## Exercise requirements
A complete answer lists every line of the entries below where the string "family" appears.

Segment Start: Data extracts

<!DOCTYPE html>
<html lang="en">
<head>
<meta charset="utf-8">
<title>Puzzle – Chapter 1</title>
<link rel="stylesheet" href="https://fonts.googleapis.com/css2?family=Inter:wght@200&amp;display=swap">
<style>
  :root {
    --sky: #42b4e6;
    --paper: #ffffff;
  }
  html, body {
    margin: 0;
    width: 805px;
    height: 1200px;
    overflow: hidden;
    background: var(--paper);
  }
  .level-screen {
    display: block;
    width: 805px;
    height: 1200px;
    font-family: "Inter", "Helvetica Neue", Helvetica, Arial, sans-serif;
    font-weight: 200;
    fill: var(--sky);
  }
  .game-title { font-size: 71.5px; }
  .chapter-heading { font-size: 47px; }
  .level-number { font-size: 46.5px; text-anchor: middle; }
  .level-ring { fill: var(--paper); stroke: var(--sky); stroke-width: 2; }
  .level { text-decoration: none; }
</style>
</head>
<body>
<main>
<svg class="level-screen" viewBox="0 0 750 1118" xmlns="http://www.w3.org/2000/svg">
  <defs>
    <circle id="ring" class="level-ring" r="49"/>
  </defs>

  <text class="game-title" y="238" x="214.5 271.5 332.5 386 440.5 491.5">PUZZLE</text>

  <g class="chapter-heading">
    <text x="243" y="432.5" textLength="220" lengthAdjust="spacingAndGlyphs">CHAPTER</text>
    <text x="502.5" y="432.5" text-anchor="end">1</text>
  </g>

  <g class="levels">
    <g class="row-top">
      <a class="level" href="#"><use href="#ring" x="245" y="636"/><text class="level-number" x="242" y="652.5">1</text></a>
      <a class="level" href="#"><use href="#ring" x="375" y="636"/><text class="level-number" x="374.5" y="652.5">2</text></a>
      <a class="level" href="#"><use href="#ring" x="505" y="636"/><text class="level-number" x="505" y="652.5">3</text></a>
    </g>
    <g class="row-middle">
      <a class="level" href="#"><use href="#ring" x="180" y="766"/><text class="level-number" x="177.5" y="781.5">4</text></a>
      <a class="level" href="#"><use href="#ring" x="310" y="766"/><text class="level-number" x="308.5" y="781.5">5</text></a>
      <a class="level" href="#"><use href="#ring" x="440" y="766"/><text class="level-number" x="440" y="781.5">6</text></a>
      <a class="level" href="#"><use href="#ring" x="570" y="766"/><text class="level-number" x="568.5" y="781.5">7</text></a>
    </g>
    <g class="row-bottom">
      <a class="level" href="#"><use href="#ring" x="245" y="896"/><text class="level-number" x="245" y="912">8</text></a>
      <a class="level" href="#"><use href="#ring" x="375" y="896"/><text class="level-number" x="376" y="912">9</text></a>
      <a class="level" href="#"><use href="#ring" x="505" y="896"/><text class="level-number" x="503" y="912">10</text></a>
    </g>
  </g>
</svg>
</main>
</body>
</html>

Segment End: Data extracts

## Exercise response
<link rel="stylesheet" href="https://fonts.googleapis.com/css2?family=Inter:wght@200&amp;display=swap">
    font-family: "Inter", "Helvetica Neue", Helvetica, Arial, sans-serif;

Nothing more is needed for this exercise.